(Beginning of Data provided)

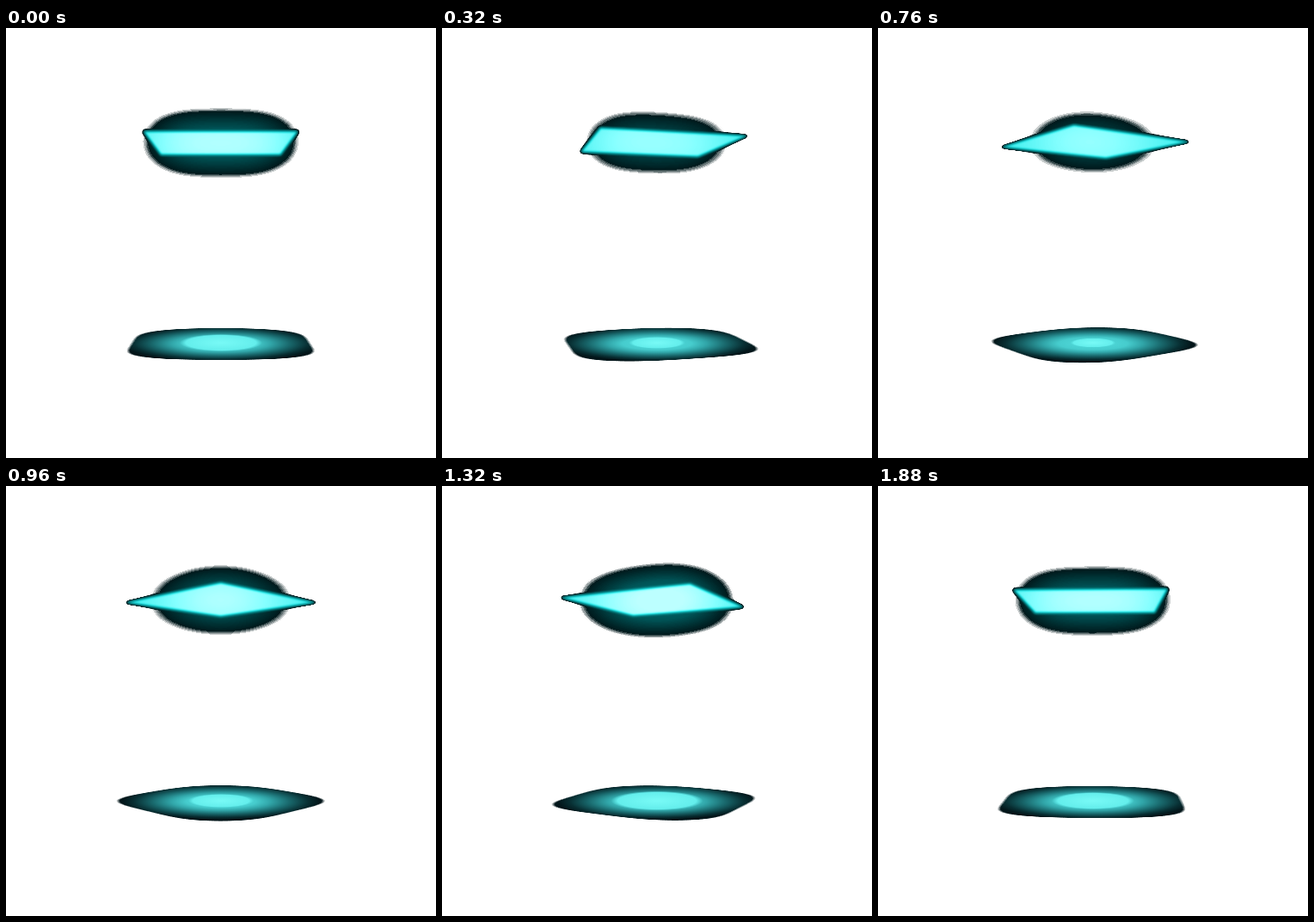
An HTML page for the animation above (1.92 s loop, 500 by 500 pixels).

```html
<!DOCTYPE html>
<html lang="en">
<head>
<meta charset="utf-8">
<title>Hovering plate</title>
<style>
  html, body { margin: 0; width: 100%; height: 100%; overflow: hidden; background: #fff; }
  svg { display: block; width: 100vw; height: 100vh; }
</style>
</head>
<body>
<svg viewBox="0 0 500 500">
  <defs>
    <!-- wide halo + crisp plate, summed into one level and coloured through a ramp -->
    <filter id="glow" filterUnits="userSpaceOnUse" x="0" y="0" width="500" height="300" color-interpolation-filters="sRGB">
      <feGaussianBlur in="SourceGraphic" stdDeviation="30 27" result="wide"/>
      <feGaussianBlur in="SourceGraphic" stdDeviation="1.5" result="tight"/>
      <feComposite id="mix" in="tight" in2="wide" operator="arithmetic" k1="0" k2=".75" k3=".6" k4="0"/>
      <feColorMatrix values="0 0 0 1 0  0 0 0 1 0  0 0 0 1 0  0 0 0 50 -4.1"/>
      <feComponentTransfer>
        <feFuncR type="table" tableValues="0 0 0 .01 .03 .06 .1 .17 .3 .52 .74"/>
        <feFuncG type="table" tableValues=".03 .1 .33 .45 .55 .65 .76 .87 .95 1 1"/>
        <feFuncB type="table" tableValues=".04 .11 .34 .46 .56 .66 .77 .87 .95 1 1"/>
      </feComponentTransfer>
    </filter>
    <filter id="spread" filterUnits="userSpaceOnUse" x="0" y="250" width="500" height="250" color-interpolation-filters="sRGB">
      <feGaussianBlur stdDeviation="40 4.3"/>
      <feColorMatrix values="0 0 0 0 1  0 0 0 0 1  0 0 0 0 1  0 0 0 30 -7.6"/>
    </filter>
    <mask id="pool" maskUnits="userSpaceOnUse" x="0" y="250" width="500" height="250">
      <polygon id="floor" fill="#fff" filter="url(#spread)"/>
    </mask>
    <radialGradient id="teal">
      <stop offset="0" stop-color="#54dede"/>
      <stop offset=".35" stop-color="#46cccd"/>
      <stop offset=".5" stop-color="#31a6a9"/>
      <stop offset=".7" stop-color="#18666a"/>
      <stop offset=".88" stop-color="#082f33"/>
      <stop offset="1" stop-color="#03161a"/>
    </radialGradient>
    <radialGradient id="pale">
      <stop offset="0" stop-color="#78faf6"/>
      <stop offset=".85" stop-color="#64eeec"/>
      <stop offset="1" stop-color="#58e2e2" stop-opacity="0"/>
    </radialGradient>
  </defs>
  <polygon id="plate" filter="url(#glow)"/>
  <g mask="url(#pool)">
    <rect y="300" width="500" height="150" fill="#03161a"/>
    <ellipse cx="250" cy="367" rx="115" ry="20.5" fill="url(#teal)"/>
    <ellipse id="core" cx="250" cy="366" fill="url(#pale)"/>
  </g>
</svg>
<script>
const LOOP = 1920, STEP = 40;
const DIST = 7.94, FOCAL = 621, HORIZON = 241;
// glow strength, eased between its turning points: [ms, level]
const PULSE = [[0, 1], [580, .63], [1320, 1.08], [LOOP, 1]];
const el = id => document.getElementById(id);

function level(ms) {
  const i = PULSE.findIndex(p => p[0] > ms);
  const [t0, a] = PULSE[i - 1], [t1, b] = PULSE[i];
  return a + (b - a) * (1 - Math.cos(Math.PI * (ms - t0) / (t1 - t0))) / 2;
}

// Perspective outline of a turned square; lift < 0 is above the horizon.
function square(turn, lift) {
  return [0, 1, 2, 3].map(i => {
    const a = turn + (i + .5) * Math.PI / 2;
    const z = DIST + Math.SQRT2 * Math.sin(a);
    const x = 249.7 + FOCAL * Math.SQRT2 * Math.cos(a) / z;
    return x.toFixed(2) + "," + (HORIZON + lift / z).toFixed(2);
  }).join(" ");
}

function draw() {
  const ms = Math.floor(performance.now() / STEP) * STEP % LOOP;
  const b = level(ms);
  const turn = ms / LOOP * Math.PI / 2;
  el("plate").setAttribute("points", square(turn, -838));
  el("floor").setAttribute("points", square(turn, 988));
  el("mix").setAttribute("k3", .6 * b);
  const r = 48 + 70 * (b - 1);
  el("core").setAttribute("rx", r);
  el("core").setAttribute("ry", r * .21);
  requestAnimationFrame(draw);
}
draw();
</script>
</body>
</html>
```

(End of Data provided)

## The problem
When a line in the listing above holds the word "FOCAL", copy it.

## Solution to this problem
const DIST = 7.94, FOCAL = 621, HORIZON = 241;
    const x = 249.7 + FOCAL * Math.SQRT2 * Math.cos(a) / z;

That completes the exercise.